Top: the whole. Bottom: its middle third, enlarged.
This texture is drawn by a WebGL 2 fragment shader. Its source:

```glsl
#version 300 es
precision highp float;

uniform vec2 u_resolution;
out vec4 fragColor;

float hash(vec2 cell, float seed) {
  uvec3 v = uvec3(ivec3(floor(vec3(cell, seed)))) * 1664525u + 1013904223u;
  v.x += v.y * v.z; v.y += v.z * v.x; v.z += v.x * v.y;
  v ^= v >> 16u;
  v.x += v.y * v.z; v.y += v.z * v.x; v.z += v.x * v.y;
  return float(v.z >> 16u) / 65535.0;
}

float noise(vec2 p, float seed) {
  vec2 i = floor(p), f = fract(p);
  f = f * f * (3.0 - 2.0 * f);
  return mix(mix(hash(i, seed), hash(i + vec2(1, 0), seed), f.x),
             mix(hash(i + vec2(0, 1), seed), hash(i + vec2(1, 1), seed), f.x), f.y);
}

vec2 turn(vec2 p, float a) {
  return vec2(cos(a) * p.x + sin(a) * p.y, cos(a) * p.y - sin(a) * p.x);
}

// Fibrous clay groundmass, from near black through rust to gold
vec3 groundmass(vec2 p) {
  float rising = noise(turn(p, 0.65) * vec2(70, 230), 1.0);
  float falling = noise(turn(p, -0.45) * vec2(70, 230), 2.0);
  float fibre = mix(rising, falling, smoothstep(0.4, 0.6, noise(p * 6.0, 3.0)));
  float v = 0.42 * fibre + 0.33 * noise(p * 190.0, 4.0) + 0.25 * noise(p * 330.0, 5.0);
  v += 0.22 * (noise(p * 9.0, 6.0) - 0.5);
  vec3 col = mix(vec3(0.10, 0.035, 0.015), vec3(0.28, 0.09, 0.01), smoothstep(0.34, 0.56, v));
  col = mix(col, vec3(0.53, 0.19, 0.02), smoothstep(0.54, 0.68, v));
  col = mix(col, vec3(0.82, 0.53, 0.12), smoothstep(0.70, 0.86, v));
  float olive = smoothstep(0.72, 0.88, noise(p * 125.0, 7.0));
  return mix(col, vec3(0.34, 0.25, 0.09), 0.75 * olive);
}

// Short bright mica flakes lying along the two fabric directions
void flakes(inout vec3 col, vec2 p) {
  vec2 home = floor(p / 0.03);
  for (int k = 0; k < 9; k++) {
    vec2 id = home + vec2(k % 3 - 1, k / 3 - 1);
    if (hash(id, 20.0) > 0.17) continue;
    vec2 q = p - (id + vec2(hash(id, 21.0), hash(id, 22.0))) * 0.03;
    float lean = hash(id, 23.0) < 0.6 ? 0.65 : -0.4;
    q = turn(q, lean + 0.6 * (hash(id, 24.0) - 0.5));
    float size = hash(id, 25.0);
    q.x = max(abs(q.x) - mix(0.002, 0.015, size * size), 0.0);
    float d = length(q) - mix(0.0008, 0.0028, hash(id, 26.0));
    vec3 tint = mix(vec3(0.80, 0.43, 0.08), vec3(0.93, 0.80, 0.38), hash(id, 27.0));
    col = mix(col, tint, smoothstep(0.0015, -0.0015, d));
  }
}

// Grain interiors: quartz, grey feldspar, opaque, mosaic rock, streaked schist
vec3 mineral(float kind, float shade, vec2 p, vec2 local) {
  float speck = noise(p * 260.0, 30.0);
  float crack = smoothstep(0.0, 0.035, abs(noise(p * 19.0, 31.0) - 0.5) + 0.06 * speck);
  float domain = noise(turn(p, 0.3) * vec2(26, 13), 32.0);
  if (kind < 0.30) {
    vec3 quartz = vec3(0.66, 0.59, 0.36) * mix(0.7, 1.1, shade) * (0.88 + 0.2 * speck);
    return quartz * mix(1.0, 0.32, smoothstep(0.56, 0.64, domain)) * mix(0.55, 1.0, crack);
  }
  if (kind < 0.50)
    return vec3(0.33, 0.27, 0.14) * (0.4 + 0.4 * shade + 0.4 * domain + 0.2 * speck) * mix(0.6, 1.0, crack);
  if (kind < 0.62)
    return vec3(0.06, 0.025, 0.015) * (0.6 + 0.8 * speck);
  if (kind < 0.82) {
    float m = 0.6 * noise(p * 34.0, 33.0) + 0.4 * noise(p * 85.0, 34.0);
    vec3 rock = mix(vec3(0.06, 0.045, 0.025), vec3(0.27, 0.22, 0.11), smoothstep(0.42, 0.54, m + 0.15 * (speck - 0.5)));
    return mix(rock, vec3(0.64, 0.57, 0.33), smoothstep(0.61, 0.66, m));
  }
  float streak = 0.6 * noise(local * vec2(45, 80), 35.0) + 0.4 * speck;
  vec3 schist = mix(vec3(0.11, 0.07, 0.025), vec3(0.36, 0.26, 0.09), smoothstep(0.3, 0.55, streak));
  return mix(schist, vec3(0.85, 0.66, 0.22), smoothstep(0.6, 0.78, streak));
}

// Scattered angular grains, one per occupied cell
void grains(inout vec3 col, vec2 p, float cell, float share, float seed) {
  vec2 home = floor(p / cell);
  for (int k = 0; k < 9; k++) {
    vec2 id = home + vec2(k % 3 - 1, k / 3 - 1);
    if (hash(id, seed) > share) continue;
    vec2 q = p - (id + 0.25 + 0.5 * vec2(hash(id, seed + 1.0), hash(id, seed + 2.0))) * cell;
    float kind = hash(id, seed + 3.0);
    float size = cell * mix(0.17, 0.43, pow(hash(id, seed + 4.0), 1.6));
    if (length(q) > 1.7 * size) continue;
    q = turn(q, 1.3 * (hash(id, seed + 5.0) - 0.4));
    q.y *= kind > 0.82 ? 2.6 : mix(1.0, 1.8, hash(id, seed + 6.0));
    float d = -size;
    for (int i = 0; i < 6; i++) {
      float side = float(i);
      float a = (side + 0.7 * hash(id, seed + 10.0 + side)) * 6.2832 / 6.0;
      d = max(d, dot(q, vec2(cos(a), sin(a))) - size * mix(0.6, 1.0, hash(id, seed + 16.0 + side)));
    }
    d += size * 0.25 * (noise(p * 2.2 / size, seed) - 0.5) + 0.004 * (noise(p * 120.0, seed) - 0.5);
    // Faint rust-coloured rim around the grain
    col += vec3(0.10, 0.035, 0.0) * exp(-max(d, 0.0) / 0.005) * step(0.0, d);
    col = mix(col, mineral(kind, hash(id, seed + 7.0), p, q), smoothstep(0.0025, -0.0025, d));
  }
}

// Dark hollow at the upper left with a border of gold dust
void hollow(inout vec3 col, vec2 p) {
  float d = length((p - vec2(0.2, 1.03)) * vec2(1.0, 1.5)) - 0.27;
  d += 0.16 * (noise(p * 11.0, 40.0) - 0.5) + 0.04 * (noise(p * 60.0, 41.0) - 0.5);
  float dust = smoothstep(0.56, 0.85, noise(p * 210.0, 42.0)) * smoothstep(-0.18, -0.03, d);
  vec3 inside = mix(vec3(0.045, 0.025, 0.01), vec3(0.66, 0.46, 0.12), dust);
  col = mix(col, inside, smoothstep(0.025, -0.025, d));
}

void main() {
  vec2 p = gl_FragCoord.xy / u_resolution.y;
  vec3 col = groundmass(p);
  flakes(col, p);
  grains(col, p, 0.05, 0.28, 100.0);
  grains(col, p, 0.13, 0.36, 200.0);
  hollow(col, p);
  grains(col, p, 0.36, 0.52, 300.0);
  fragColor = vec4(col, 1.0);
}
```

### Work required:
Every line of the material above that includes the string "kind" is required.

### Result of this exercise:
vec3 mineral(float kind, float shade, vec2 p, vec2 local) {
  if (kind < 0.30) {
  if (kind < 0.50)
  if (kind < 0.62)
  if (kind < 0.82) {
    float kind = hash(id, seed + 3.0);
    q.y *= kind > 0.82 ? 2.6 : mix(1.0, 1.8, hash(id, seed + 6.0));
    col = mix(col, mineral(kind, hash(id, seed + 7.0), p, q), smoothstep(0.0025, -0.0025, d));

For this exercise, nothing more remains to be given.